And in Washington, D.C., scores of activists occupied the Venezuelan embassy after Trump ordered its regular government staff to get out. Their goal is to protect the embassy from invasion by anti-Maduro reactionary thugs. As of this writing, occupiers remain, even as Secret Service officers cut off the building’s electricity and water.
Almost daily, meetings and rallies are taking place to discuss, organize, and protest. Hopefully, these can become steps toward building the radical, diverse, and democratic movement that’s needed to defeat the warmongers.
Mexican maquila strikers spread demands for union democracy
In January and February strikers in 70 factories along the border won wage increases and bonuses. Some of these actions were illegal “wildcat” strikes.
This militancy sparked labor unrest across Mexico. Several hundred leaders were fired or arrested because these walkouts threatened lucrative contracts with U.S. automakers and other corporations. But this has not deterred the workers.
Currently, a growing movement by rank-and-file members is demanding better working conditions and more control of their unions.
Labor actions abound. Encampments of factory employees blocked the gates of Coca Cola plants and shut down their operations. Milk and water bottlers demanded safer worksites and department store clerks set up picket lines. They hit the bricks for better health care and a stop to forced overtime as well as higher wages.
Just the threat of a strike caused Walmart to quickly settle with their 8,500 staff. They won a five-and-a-half percent salary increase at 132 stores located in 10 Mexican states. Workers are getting a taste of their power.
Another walkout action, which began on Feb. 1, at the Metropolitan Autonomous University was the longest strike in the college’s history. Sindatico Independiente de Trabajadores (SITUAM), which represents 6,000 teachers, office staff and blue-collar workers, hit the streets for a 20 percent raise and job security. The action ended in May. Workers settled for full pay for the days they walked the line, and a small raise.
The university tried to break the union by hiring most new employees as empleados de confianza, outside the labor contract. This public sector walkout joined other teacher actions calling for an end to privatizing education, unfair evaluations and dismissals of teachers, along with bread-and-butter issues.
A glimmer of hope. This current wave of workers’ activism is different. People are not just fighting for higher wages but are demanding removal of their sell-out charro leaders who are not democratically elected and an end to illegitimate or “protection” contracts. Most labor associations are government-controlled “company unions” and members toil under contracts negotiated in secret. Many have never seen their contracts.
Ignoring declarations that their work stoppages are illegal and fed up with sellout leaders, some activists are forming independent unions. They vow to continue fighting despite administration calls for “labor peace” to save the maquiladora economy from losing factories to other lower-wage nations.
New labor laws enacted on April 29 by the Mexican Senate grant the right to secret ballots for electing officers and voting on contracts. This is a baby step and no doubt it will be an ongoing battle to enforce it.
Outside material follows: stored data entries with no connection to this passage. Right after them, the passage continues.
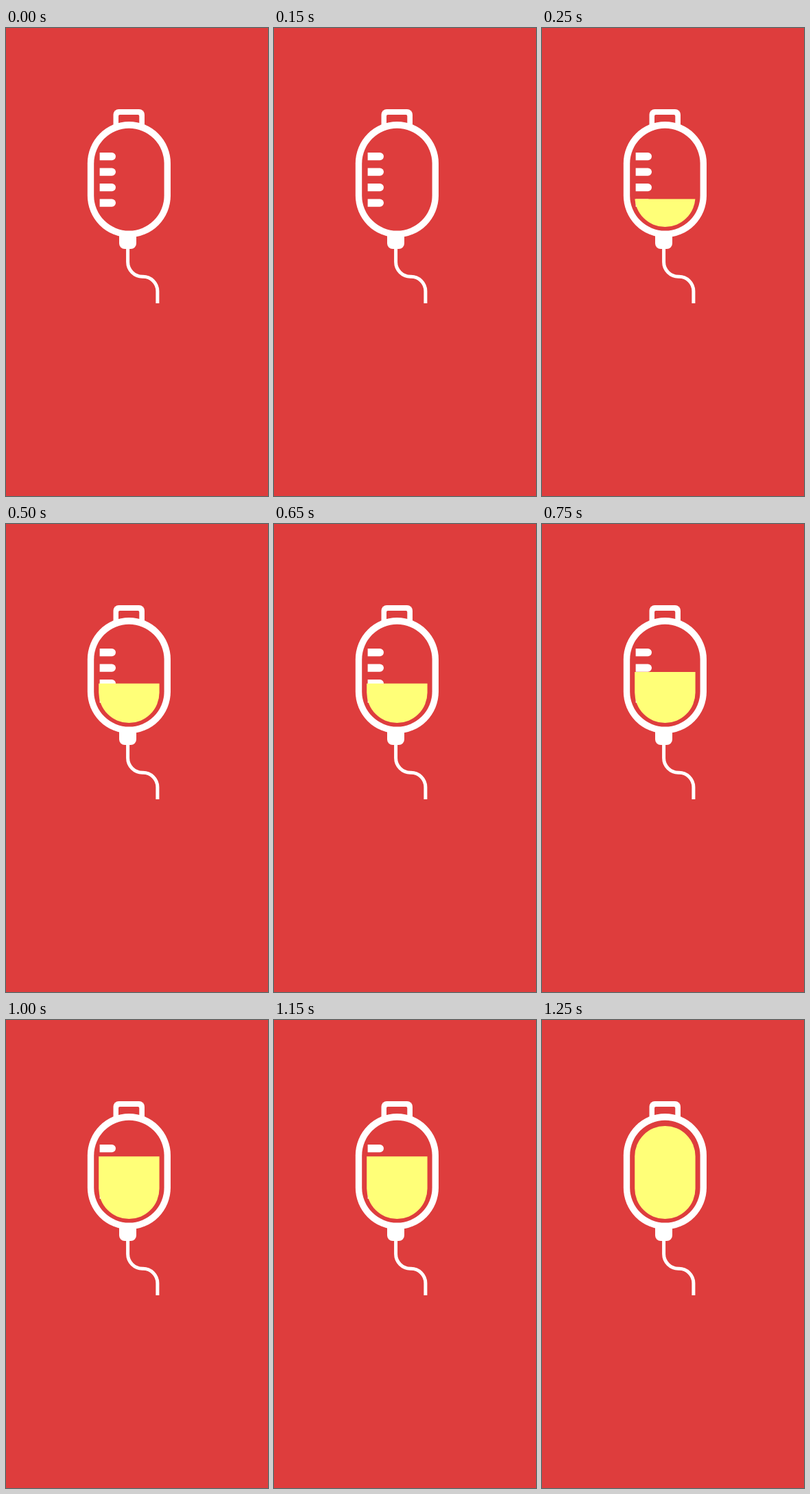
An HTML page with a canvas that plays this animation: 382 by 680 pixels, repeating every 1.5 s.

```html
<!DOCTYPE html>
<html lang="en">
<head>
<meta charset="utf-8">
<title>Drip bag</title>
<style>
  html, body { margin: 0; width: 100%; height: 100%; overflow: hidden; background: #de3d3d; }
  canvas { display: block; width: 382px; height: 680px; }
</style>
</head>
<body>
<canvas id="stage" width="382" height="680"></canvas>
<script>
const ctx = document.getElementById('stage').getContext('2d');
const RED = '#de3d3d', WHITE = '#fff', YELLOW = '#ffff78';
const STEP = 250;
const BOTTOM = 289;
// Liquid surface for each step: empty, four rising levels, full.
const LEVELS = [BOTTOM, 248.5, 231.7, 215, 198.2, 154];

function box(x, y, w, h, r, color) {
  ctx.fillStyle = color;
  ctx.beginPath();
  ctx.roundRect(x, y, w, h, r);
  ctx.fill();
}

function drawHandle() {
  box(156.5, 118, 45.5, 34, [8, 8, 0, 0], WHITE);
  box(164, 126, 30.3, 26, [2, 2, 0, 0], RED);
}

function drawBag() {
  box(118.8, 136, 121.2, 168.2, 60.6, WHITE);
  box(128.2, 145.8, 102.4, 148.8, 51.2, RED);
}

function drawMarks() {
  for (let i = 0; i < 4; i++) {
    box(136.6, 181 + i * 22.5, 23.4, 11.2, [0, 5.6, 5.6, 0], WHITE);
  }
}

function drawLiquid(level) {
  if (level >= BOTTOM) return;
  ctx.save();
  ctx.beginPath();
  ctx.rect(130, level, 100, BOTTOM - level);
  ctx.clip();
  box(135.2, 154, 88.4, BOTTOM - 154, 44.2, YELLOW);
  ctx.restore();
}

function drawTube() {
  box(165, 299, 25, 22, [0, 0, 8, 8], WHITE);
  ctx.strokeStyle = WHITE;
  ctx.lineWidth = 5;
  ctx.beginPath();
  ctx.moveTo(177.6, 318);
  ctx.lineTo(177.6, 340);
  ctx.arcTo(177.6, 361.2, 199.3, 361.2, 21.2);
  ctx.lineTo(199.7, 361.2);
  ctx.arcTo(220.9, 361.2, 220.9, 383, 21.2);
  ctx.lineTo(220.9, 400);
  ctx.stroke();
}

function draw(time) {
  const step = Math.floor(time / STEP) % LEVELS.length;
  ctx.fillStyle = RED;
  ctx.fillRect(0, 0, 382, 680);
  drawHandle();
  drawBag();
  if (step < LEVELS.length - 1) drawMarks();
  drawLiquid(LEVELS[step]);
  drawTube();
}

function tick() {
  draw(performance.now());
  requestAnimationFrame(tick);
}
tick();
</script>
</body>
</html>
```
In spite of President López Obrador’s campaign pledge to improve working conditions and support independent unions, his administration has done very little. He has not even authorized these strikes as legal, which is required under Mexican law. The silence from his administration is deafening.
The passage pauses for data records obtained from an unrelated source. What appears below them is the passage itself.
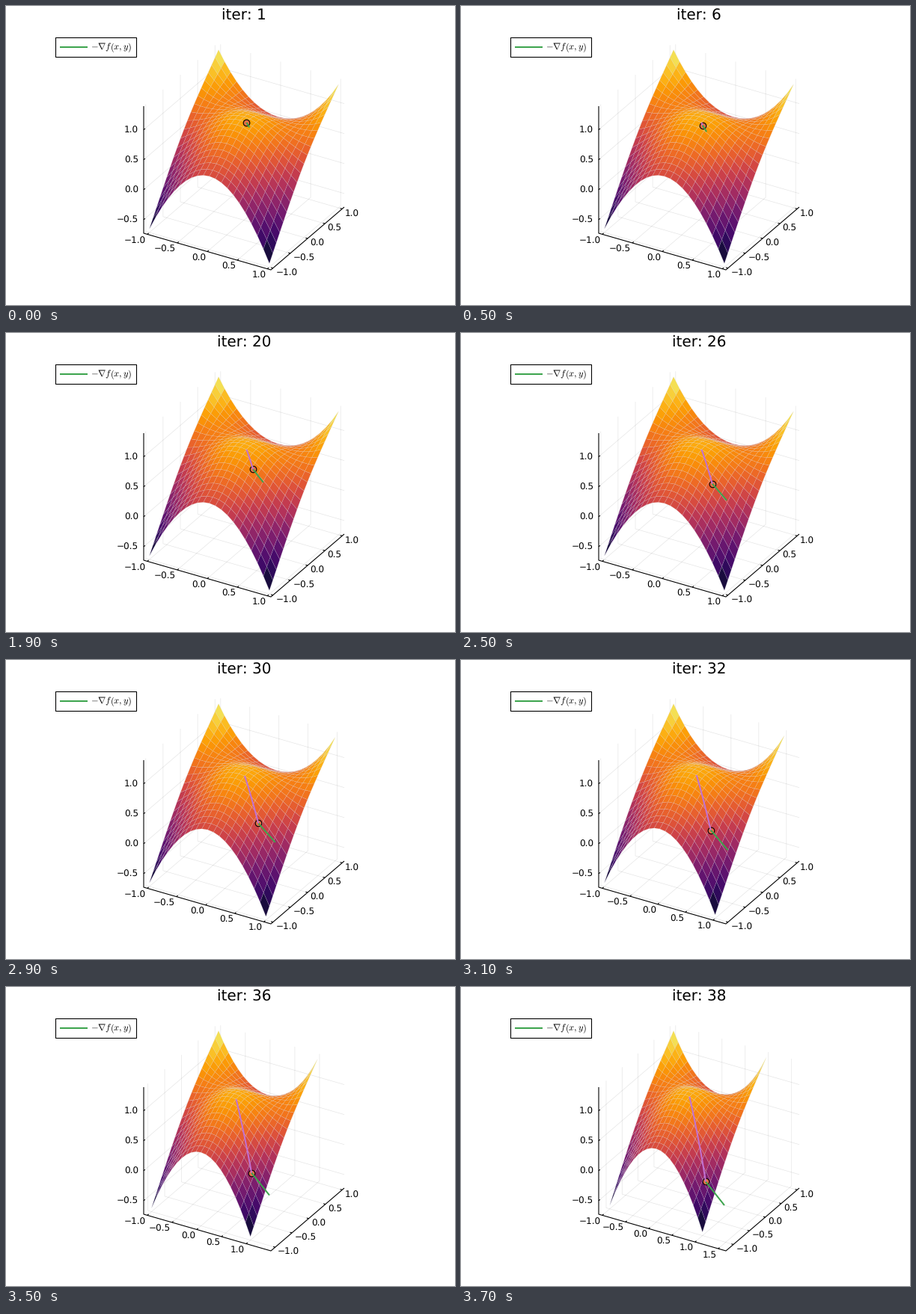
These frames come from a looping animation (600x400 px, 3.8 s). A matplotlib script:

```python
import numpy as np
import matplotlib
import matplotlib.pyplot as plt
from matplotlib.animation import FuncAnimation
from matplotlib.collections import LineCollection, PolyCollection

PX = 0.72  # points per pixel at 100 dpi
STEPS, RATE, ARROW = 38, 0.03, 0.5
N = 21
TICKS = np.arange(-4, 5) / 2

matplotlib.rcParams.update({
    "font.family": "DejaVu Sans", "mathtext.fontset": "cm",
    "text.hinting": "none", "text.hinting_factor": 1,
    "lines.solid_capstyle": "butt"})


def f(x, y):
    return 1 / (1 + x**2 + y**2) + x**2 * y


def descent(p):
    x, y = p
    d2 = (1 + x**2 + y**2) ** 2
    return np.array([2 * x / d2 - 2 * x * y, 2 * y / d2 - x**2])


path = [np.array([0.1, -0.1])]
for _ in range(STEPS - 1):
    path.append(path[-1] + RATE * descent(path[-1]))
path = np.array(path)


def widen(lo, hi):
    pad = 0.03 * (hi - lo)
    return lo - pad, hi + pad


ZLIM = widen(-2 / 3, 4 / 3)


def projector(xlim, ylim):
    def project(x, y, z):
        u = (x - xlim[0]) / (xlim[1] - xlim[0])
        v = (y - ylim[0]) / (ylim[1] - ylim[0])
        w = (z - ZLIM[0]) / (ZLIM[1] - ZLIM[0])
        return np.stack([184 + 170 * u + 98 * v,
                         304 + 49 * u - 84 * v - 170 * w], axis=-1)
    return project


# Quads ordered from the far side to the near side
grid = np.linspace(-1, 1, N)
gx, gy = np.meshgrid(grid, grid[::-1])
gz = f(gx, gy)


def quads(a):
    return np.stack([a[:-1, :-1], a[:-1, 1:], a[1:, 1:], a[1:, :-1]], axis=2)


level = (quads(gz).mean(axis=2).ravel() - ZLIM[0]) / (ZLIM[1] - ZLIM[0])

fig = plt.figure(figsize=(6, 4), dpi=100, facecolor="white")
ax = fig.add_axes([0, 0, 1, 1])
ax.set(xlim=(0, 600), ylim=(400, 0))
ax.axis("off")

grid_lines = ax.add_collection(LineCollection(
    [], colors=[(0, 0, 0, 0.1)], linewidths=0.7 * PX, zorder=1))
axis_lines = ax.add_collection(LineCollection(
    [], colors="black", linewidths=1.1 * PX, zorder=2))
surface = ax.add_collection(PolyCollection(
    [], facecolors=plt.get_cmap("inferno")(level),
    edgecolors=[(0.85, 0.85, 0.88, 0.3)], linewidths=0.5 * PX, zorder=3))
marker, = ax.plot([], [], "o", ms=8.6 * PX, mfc="#e26f46", mec="black",
                  mew=1.1 * PX, zorder=4)
arrow, = ax.plot([], [], color="#3da44d", lw=2 * PX, zorder=5)
trail, = ax.plot([], [], color="#c271d2", lw=2 * PX, zorder=6)
title = ax.text(318, 18, "", fontsize=20.4 * PX, ha="center", va="baseline")

ax.add_patch(plt.Rectangle((65.5, 41.5), 108, 26.5, fc="white", ec="black",
                           lw=1.1 * PX, zorder=7))
ax.plot([71.5, 109], [55, 55], color="#3da44d", lw=2 * PX, zorder=8)
ax.text(113, 59, r"$-\nabla f(x,y)$", fontsize=12.4 * PX, va="baseline", zorder=8)


def tick_labels(ha):
    return [ax.text(0, 0, f"{t:.1f}".replace("-", "\u2212"), ha=ha, va="baseline",
                    fontsize=11.7 * PX) for t in TICKS]


x_labels, y_labels, z_labels = (tick_labels(ha) for ha in ("right", "left", "right"))


def place(labels, lim, locate, dx, dy):
    for label, t in zip(labels, TICKS):
        inside = lim[0] <= t <= lim[1]
        label.set_visible(inside)
        if inside:
            label.set_position(locate(t) + [dx, dy])


def draw(i):
    x, y = path[i]
    z = f(x, y)
    tip = path[i] + ARROW * descent(path[i])
    xlim = widen(-1, max(1, tip[0]))
    ylim = widen(min(-1, tip[1]), 1)
    project = projector(xlim, ylim)
    (x0, x1), (y0, y1), (z0, z1) = xlim, ylim, ZLIM

    def line(*points):
        return np.array([project(*p) for p in points])

    def within(lim):
        return [t for t in TICKS if lim[0] <= t <= lim[1]]

    def tick(base, direction):
        start = project(*base)
        return np.array([start, start + direction])

    walls, axes = [], [line((x0, y0, z1), (x0, y0, z0), (x1, y0, z0), (x1, y1, z0))]
    for t in within(xlim):
        walls.append(line((t, y0, z0), (t, y1, z0), (t, y1, z1)))
        axes.append(tick((t, y0, z0), [1.8, -1.5]))
    for t in within(ylim):
        walls.append(line((x1, t, z0), (x0, t, z0), (x0, t, z1)))
        axes.append(tick((x1, t, z0), [-2.6, -0.75]))
    for t in within(ZLIM):
        walls.append(line((x0, y0, t), (x0, y1, t), (x1, y1, t)))
        axes.append(tick((x0, y0, t), [1.8, -1.5]))
    grid_lines.set_segments(walls)
    axis_lines.set_segments(axes)

    place(x_labels, xlim, lambda t: project(t, y0, z0), -1.8, 12)
    place(y_labels, ylim, lambda t: project(x1, t, z0), 3.5, 10)
    place(z_labels, ZLIM, lambda t: project(x0, y0, t), -7, 4.5)

    mesh = project(gx, gy, gz)
    corners = np.stack([quads(mesh[..., 0]), quads(mesh[..., 1])], axis=-1)
    surface.set_verts(corners.reshape(-1, 4, 2))

    marker.set_data(*project(x, y, z)[:, None])
    arrow.set_data(*line((x, y, z), (*tip, z)).T)
    done = path[:i + 1]
    trail.set_data(*project(done[:, 0], done[:, 1], f(done[:, 0], done[:, 1])).T)
    title.set_text(f"iter: {i + 1}")
    return []


anim = FuncAnimation(fig, draw, frames=STEPS, interval=100, repeat=True,
                     repeat_delay=0, blit=False)
plt.show()
```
Mexican activists have a tough fight ahead for control of their unions. Important strides are being made toward democracy as workers flex their collective power. They are just plain fed up and not going to take it anymore!